Task item
All that is wanted is how many lines in the records below include the string "rect".

(Stored dataset items)
----
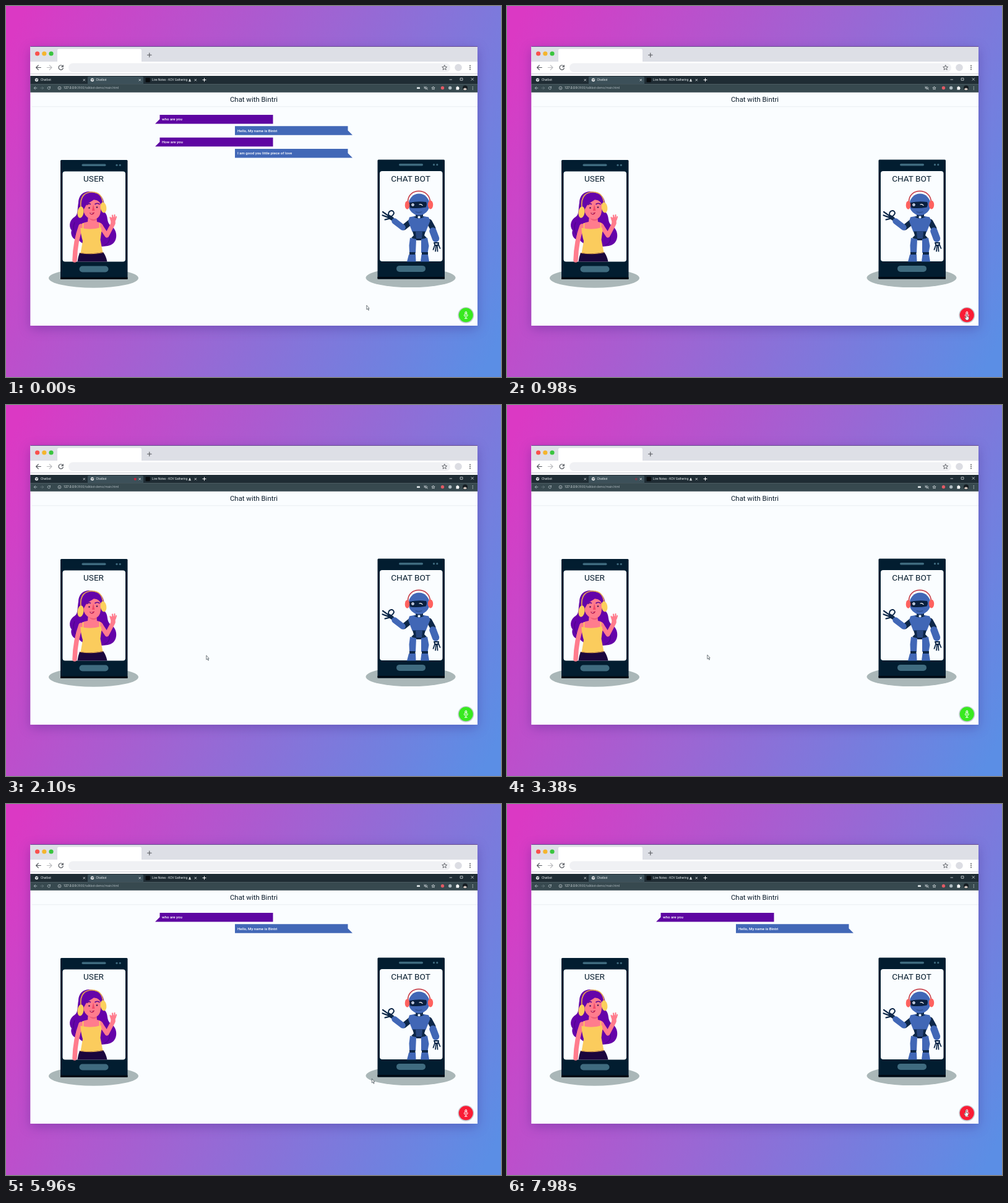
Animation of 800 by 600 pixels, one loop 8000 ms. Source, as an HTML page:

```html
<!DOCTYPE html>
<html lang="en">
<head>
<meta charset="utf-8">
<title>Chat demo</title>
<style>
  html, body { margin: 0; width: 100%; height: 100%; overflow: hidden; }
  body { background: linear-gradient(116deg, #db39c4 3%, #9d65d3 50%, #5b8ee5 97%); }
  svg { display: block; width: 800px; height: 600px; font-family: Roboto, sans-serif; }
  .window { filter: drop-shadow(0 5px 9px rgba(50, 20, 120, .3)); }
  .small { font-size: 4.8px; fill: #e4eaec; }
  .message { font-size: 6.1px; font-weight: 500; fill: #fff; }
  .line { fill: none; stroke-linecap: round; stroke-linejoin: round; }
</style>
</head>
<body>
<svg viewBox="0 0 800 600">
  <defs>
    <g id="phone">
      <ellipse cx="141.5" cy="440" rx="72.5" ry="15.7" fill="#aab7b8"/>
      <rect x="88" y="249" width="108.5" height="193" rx="1.5" fill="#021d30"/>
      <path d="M88 438.5h108.5v3.5h-108.5z" fill="#000a14"/>
      <rect x="91.5" y="267.5" width="101.5" height="146" rx="4" fill="#fafdff"/>
      <g fill="#3f6b7f">
        <rect x="122.5" y="255.5" width="39" height="3.5" rx="1.7"/>
        <circle cx="179" cy="257.3" r="1.6"/>
        <circle cx="184.3" cy="257.3" r="1.6"/>
        <rect x="118.5" y="420.5" width="47" height="10" rx="5"/>
      </g>
    </g>
    <g id="globe">
      <circle r="2.7" fill="#f8fafb"/>
      <path d="M-1.5-.8L.2-.4L-.5 1.3M1.2-1.5L1.6.4" class="line" stroke="#394950" stroke-width=".9"/>
    </g>
    <path id="cross" class="line" d="M-1.4-1.4l2.8 2.8m0-2.8l-2.8 2.8" stroke="#e8edef" stroke-width=".8"/>
    <path id="star" d="M0-4L1.1-1.3L4-1L1.8.8L2.5 3.7L0 2.1L-2.5 3.7L-1.8.8L-4-1L-1.1-1.3Z"/>
    <g id="arrows" class="line">
      <path d="M4 0H-3.5M0-3.7L-3.7 0L0 3.7"/>
      <path d="M14 0H21.5M18-3.7L21.7 0L18 3.7" opacity=".4"/>
      <path d="M39.3-2.4A3.7 3.7 0 1 0 40 1M40-3.7V-1.2H37.4"/>
    </g>
  </defs>

  <!-- outer window -->
  <g class="window">
    <rect x="39.3" y="65" width="722.7" height="452" fill="#fafdff"/>
  </g>
  <path d="M39.3 65h722.7v25H39.3z" fill="#dddfe6"/>
  <path d="M39.3 65h722.7v1H39.3z" fill="#654b91"/>
  <path d="M83 90V72q0-2.5 2.5-2.5h131q2.5 0 2.5 2.5v18z" fill="#fff"/>
  <path d="M39.3 90h722.7v23H39.3z" fill="#fff"/>
  <path d="M39.3 109h722.7v1.4H39.3z" fill="#d9dae0"/>
  <circle cx="50.6" cy="77" r="3.6" fill="#f9514c"/>
  <circle cx="61.8" cy="77" r="3.6" fill="#f5b52d"/>
  <circle cx="73" cy="77" r="3.6" fill="#39c53e"/>
  <path d="M228.5 79.3h6.6m-3.3-3.3v6.6" class="line" stroke="#55585d" stroke-width="1.1"/>
  <use href="#arrows" x="52.3" y="99.5" stroke="#54585e" stroke-width="1.2"/>
  <rect x="101" y="92.5" width="617" height="14.5" rx="7.2" fill="#f0f1f4"/>
  <use href="#star" x="708.7" y="99.5" fill="none" stroke="#55595e" stroke-width=".9"/>
  <circle cx="731" cy="99.5" r="5.8" fill="#dcdde3"/>
  <g fill="#505459"><circle cx="750" cy="96.5" r=".9"/><circle cx="750" cy="99.5" r=".9"/><circle cx="750" cy="102.5" r=".9"/></g>

  <!-- recorded browser -->
  <path d="M39.3 113h722.7v13.5H39.3z" fill="#1f2c34"/>
  <path d="M132 126.500V115.5q0-1.5 1.500-1.500h87q1.500 0 1.500 1.500v11z" fill="#3c5059"/>
  <path d="M39.3 126.3h722.7v13.400H39.3z" fill="#37494f"/>
  <use href="#globe" x="49.500" y="119.500"/>
  <use href="#globe" x="139.500" y="119.500"/>
  <rect x="225.500" y="116.200" width="7.300" height="7" rx="1" fill="#080b0e"/>
  <g class="small">
    <text x="56" y="121.200">Chatbot</text>
    <text x="145.500" y="121.200">Chatbot</text>
    <text x="236" y="121.200">Live Notes - KOV Gathering</text>
    <text x="93" y="134.400" font-size="5">127.0.0.9<tspan fill="#a7b3b8">:3900/talkbot-demo/main.html</tspan></text>
  </g>
  <path d="M295 122.300c0-3 4-3 4 0zM296 118.200h2v2h-2z" fill="#d2d8da"/>
  <use href="#cross" x="126.300" y="119.700"/>
  <use href="#cross" x="216.300" y="119.700"/>
  <use href="#cross" x="306.300" y="119.700"/>
  <path d="M318 119.500h5m-2.500-2.500v5" class="line" stroke="#fff"/>
  <path d="M717 119h3.500M734.500 116.700h3.500v3.500H734.500zM752 116.700l3.500 3.500m0-3.500l-3.500 3.500" class="line" stroke="#dce3e6" stroke-width=".8"/>
  <g transform="translate(47.500 132.700) scale(.6)"><use href="#arrows" stroke="#a9b6bb" stroke-width="1.500"/></g>
  <circle cx="86.500" cy="132.700" r="2.400" fill="none" stroke="#d3dade" stroke-width=".7"/>
  <path d="M86.500 132.500v1.500m0-2.800v.2" stroke="#d3dade" stroke-width=".7"/>
  <rect id="micAllowed" x="664" y="131.300" width="5" height="2.800" rx=".7" fill="#dde4e7"/>
  <path d="M676 132.500q2.500-3.500 5 0q-2.500 3.500-5 0m-.2-2l5.500 4.500" class="line" stroke="#d3dade" stroke-width=".9"/>
  <g transform="translate(690.500 132.700) scale(.65)"><use href="#star" fill="none" stroke="#dce3e6" stroke-width="1.200"/></g>
  <circle cx="705.500" cy="132.500" r="2.700" fill="#e15a64"/>
  <circle cx="717.700" cy="132.500" r="2.700" fill="#aebbc1"/>
  <path d="M727.500 130.800h1.500q.7-2.500 1.500 0h1.500v1.500q2 .8 0 1.500v1.700h-4.500z" fill="#fff"/>
  <circle cx="742" cy="132.500" r="4" fill="#151b20"/>
  <path d="M738.800 134.800q3-4.500 6.200 0a4 4 0 0 1-6.200 0" fill="#d3c8c1"/>
  <g fill="#dce3e6"><circle cx="754.300" cy="130.500" r=".6"/><circle cx="754.300" cy="132.700" r=".6"/><circle cx="754.300" cy="134.900" r=".6"/></g>
  <circle id="recording" cx="208.800" cy="119.800" r="2.100" fill="#d91f38"/>

  <!-- page -->
  <path d="M42 162.800h720" stroke="#e9eef1"/>
  <text x="400.500" y="154.800" font-size="11.400" text-anchor="middle" fill="#0b1b2a">Chat with Bintri</text>
  <g id="messages"></g>
  <use href="#phone"/>
  <use href="#phone" x="512.500" y="-.6"/>
  <g font-size="13.600" text-anchor="middle" fill="#061c2d">
    <text x="141.500" y="283.700">USER</text>
    <text x="654" y="283.700">CHAT BOT</text>
  </g>

  <!-- user -->
  <g>
    <path d="M117 318C118 298 136 298 143 302C157 304 161 318 158 332C167 340 161 348 169 355C182 362 181 383 168 387C155 391 126 390 118 379C106 379 104 367 106 363C100 355 104 345 111 341C117 337 115 328 117 318Z" fill="#6503a9"/>
    <path d="M162 364C170 372 169 383 159 387M111 350C106 362 111 371 118 374" class="line" stroke="#4c078b" stroke-width="1.200"/>
    <g class="line" stroke="#ff7c8d">
      <path d="M121 356Q112 380 111 411" stroke-width="7.500"/>
      <path d="M153 356L163 371L173 352" stroke-width="7"/>
      <path d="M173 350V345" stroke-width="7.500"/>
      <path d="M170 347L168.500 342M172.500 345L172 338.500M175 345L175.500 338M176.500 346L178 341" stroke-width="2.200"/>
    </g>
    <path d="M133 338h13l1 11q9 1 11 9l-5 10h-31l-4-10q2-7 14-9z" fill="#ff7c8d"/>
    <path d="M133 342q7 5 13-1v5q-7 4-13-4z" fill="#ef5e78"/>
    <path d="M125 320Q139 308 153 317V331Q152 344 142 345Q129 344 126 334Z" fill="#ff7c8d"/>
    <path d="M124 330C122 314 132 307 143 306C151 306 155 314 154 322C151 316 147 313 142 313C136 318 131 319 129 323Q127 328 124 330Z" fill="#6503a9"/>
    <path d="M131 321.500q3-3 5.500-1M144 320.500q3.500-2.500 7 0" class="line" stroke="#5a0797" stroke-width="1.600"/>
    <circle cx="134.500" cy="326.500" r="1.200" fill="#37114f"/>
    <circle cx="147" cy="325.500" r="1.200" fill="#37114f"/>
    <path d="M141 321l-2 10 4.500 0z" fill="#ef4968"/>
    <path d="M135 334q4 1.500 8-.5-1 4-4.500 4-3-.5-3.500-3.500" fill="#b91c4f"/>
    <path d="M136 334.800q3 .7 5.500-.2-3 2.200-5.500.2" fill="#fff"/>
    <path d="M121 326C119 307 128 301 139 301C150 301 156 308 157 320" class="line" stroke="#e7a94e" stroke-width="1.700"/>
    <ellipse cx="120.500" cy="333.500" rx="5" ry="9.300" transform="rotate(8 120.500 333.500)" fill="#fbd05d"/>
    <ellipse cx="157.500" cy="326" rx="4.800" ry="8.500" transform="rotate(-8 157.500 326)" fill="#fbd05d"/>
    <path d="M124.500 351v12M151.500 351v12" stroke="#fbcc5d" stroke-width="1.700"/>
    <path d="M121.500 359q16 4 32-1l1 5-2 15 4 21q-18 4-36 1l3.500-20q-3.500-11-3.500-21z" fill="#fbcc5d"/>
    <path d="M119 399q18 3 38-1 5 7 6.500 15.500H115.500q1-8 3.500-14.500" fill="#1b063d"/>
    <path d="M120 399.500q18 3 36.500-.8" class="line" stroke="#e0a347"/>
  </g>

  <!-- robot -->
  <g>
    <g class="line" stroke="#0d2748">
      <path d="M654 349L643 358M684 349L690 360" stroke-width="9"/>
      <path d="M624 344L619.500 341" stroke-width="6"/>
      <path d="M619 340L609 333M618 342L608.500 338.500M619 344L612.500 345.500" stroke-width="2.200" stroke-dasharray="4 .7"/>
      <path d="M618.500 339C616 331 626 328 627 335Q626 338 623 340" stroke-width="2" stroke-dasharray="3.500 .7"/>
      <path d="M692 383H699L698 387H693.500Z" stroke-width="2"/>
      <path d="M693 387L690.500 394M695 388L694 397M697 388L697.500 397M699 386L701.500 392" stroke-width="1.800" stroke-dasharray="4 .7"/>
    </g>
    <g class="line" stroke="#4167b6" stroke-width="9.500">
      <path d="M641 358L628 348"/>
      <path d="M690 364L694.500 376" stroke-width="11.500"/>
    </g>
    <path d="M662 336h12v7h-12z" fill="#0d2748"/>
    <path d="M652 341.500q15.500-4 31 0l2.500 6-7 17.500-9 2-13-2-6.500-17z" fill="#4167b6"/>
    <path d="M659 341q8 5 17 0-8-3-17 0" fill="#0d2748"/>
    <circle cx="667.500" cy="341.500" r="2.100" fill="#eef6ff"/>
    <path d="M657 364.500h21l-2 6.500 4 4-9 4h-7l-9-4 4-4z" fill="#0d2748"/>
    <path d="M662 365h11l-1 11h-9z" fill="#28477f"/>
    <path d="M653 375l10 2-1 22h-10l-.5-12zM681 375l-10 2 0 22h10.500l2-11z" fill="#4167b6"/>
    <path d="M652 398h9.500v5h-9.500zM672 398h10v5h-10z" fill="#0d2748"/>
    <path d="M651 402h11l.5 11.500h-14.500zM671.500 402h10.500l2 11.500h-14z" fill="#4167b6"/>
    <ellipse cx="667.500" cy="321" rx="17" ry="17.500" fill="#4167b6"/>
    <path d="M652 318q14-3 27-1 2 4-.5 8.500-13 2.500-25 1-3-5-1.500-8.500" fill="#091f3f"/>
    <circle cx="657.500" cy="321.500" r="2.200" fill="#fff"/>
    <circle cx="657.500" cy="321.500" r=".9" fill="#4167b6"/>
    <path d="M668 321q3-1 5 1.500" class="line" stroke="#fff" stroke-width="1.200"/>
    <path d="M662 333q5 2 10 0" class="line" stroke="#28477f"/>
    <path d="M649.500 317C649 293.500 685 293.500 685.500 317" class="line" stroke="#c8444e" stroke-width="1.700"/>
    <ellipse cx="648.500" cy="322" rx="3.800" ry="6.800" fill="#ff625f"/>
    <ellipse cx="686" cy="321.500" rx="4.200" ry="7" fill="#ff625f"/>
  </g>

  <circle cx="743.300" cy="500" r="13" fill="#8b9aa3" opacity=".5"/>
  <circle id="button" cx="743.300" cy="499.800" r="11.500"/>
  <g class="line" stroke="#fff">
    <rect x="741.800" y="494.300" width="3" height="6.500" rx="1.500" stroke-width=".9"/>
    <path d="M743.300 496v2" stroke-width="1.200"/>
    <path d="M740.300 499.500c0 4.700 6 4.700 6 0M743.300 503v2.300m-2 0h4" stroke-width=".9"/>
  </g>

  <g id="cursor" stroke="#3b474e" stroke-linejoin="round" fill="#fff">
    <path id="arrow" d="M-1.200-4V2.800L.4 1.500L1.700 4.200L2.600 3.700L1.400 1.100H3.200Z" stroke-width=".7"/>
    <path id="hand" d="M-1-3.500q1-1.300 1.700 0V0l2.800 1v2.500l-1.200 2.500h-3.200l-2.600-4 .7-.7 1.800 1.300z" stroke-width=".6"/>
  </g>
</svg>
<script>
const LOOP = 8000;
const CLEARED = 420, LISTENING = 1240, ANSWERED = 4200, MIC_OFF = 5200;
const byId = id => document.getElementById(id);
const show = (id, visible) => byId(id).setAttribute('visibility', visible ? 'visible' : 'hidden');

const lines = ['who are you', 'Hello, My name is Bintri', 'How are you', 'I am good you little piece of love'];
byId('messages').innerHTML = lines.map((text, i) => {
  const bot = i % 2;
  const shape = bot ? 'M370 0H552.5V7L560 14.5H370Z' : 'M248.5 0H431.5V14.5H241L248.5 7Z';
  return `<g id="message${i}" transform="translate(0 ${176 + i * 18.35})">
    <path d="${shape}" fill="${bot ? '#4268b7' : '#5e05a2'}"/>
    <text class="message" x="${bot ? 374 : 252}" y="9.4">${text}</text></g>`;
}).join('');

const smooth = p => p * p * (3 - 2 * p);
const easeOut = p => 1 - (1 - p) ** 2;
// Each stop: time, x, y, easing used on the way there.
const path = [
  [0, 584, 488],
  [20, 584, 488, smooth],
  [800, 743, 502, smooth],
  [1240, 743, 502, smooth],
  [2040, 325, 409, smooth],
  [2780, 325, 408, smooth],
  [5740, 325, 408, smooth],
  [5960, 592, 448, smooth],
  [6540, 743, 500, easeOut],
  [6640, 742, 499, smooth],
  [LOOP, 742, 499, smooth]
];

function cursorAt(t) {
  const i = path.findIndex(stop => stop[0] > t);
  const [t0, x0, y0] = path[i - 1], [t1, x1, y1, ease] = path[i];
  const p = ease((t - t0) / (t1 - t0));
  return [x0 + (x1 - x0) * p, y0 + (y1 - y0) * p];
}

function draw(t) {
  const [x, y] = cursorAt(t);
  const overButton = Math.hypot(x - 743, y - 500) < 12;
  byId('cursor').setAttribute('transform', `translate(${x} ${y})`);
  show('arrow', !overButton);
  show('hand', overButton);

  lines.forEach((_, i) => show('message' + i, t < CLEARED || (i < 2 && t >= ANSWERED)));
  show('micAllowed', t < CLEARED || t >= LISTENING);
  show('recording', t >= LISTENING && t < MIC_OFF);
  byId('recording').setAttribute('opacity', .6 + .25 * Math.cos((t - 2100) * Math.PI / 1200));
  const green = t < CLEARED || (t >= LISTENING && t < ANSWERED);
  byId('button').setAttribute('fill', green ? '#38e91f' : '#f91c35');
}

const start = performance.now();
function tick() {
  draw((performance.now() - start) % LOOP);
  requestAnimationFrame(tick);
}
tick();
</script>
</body>
</html>
```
----
Expected output
9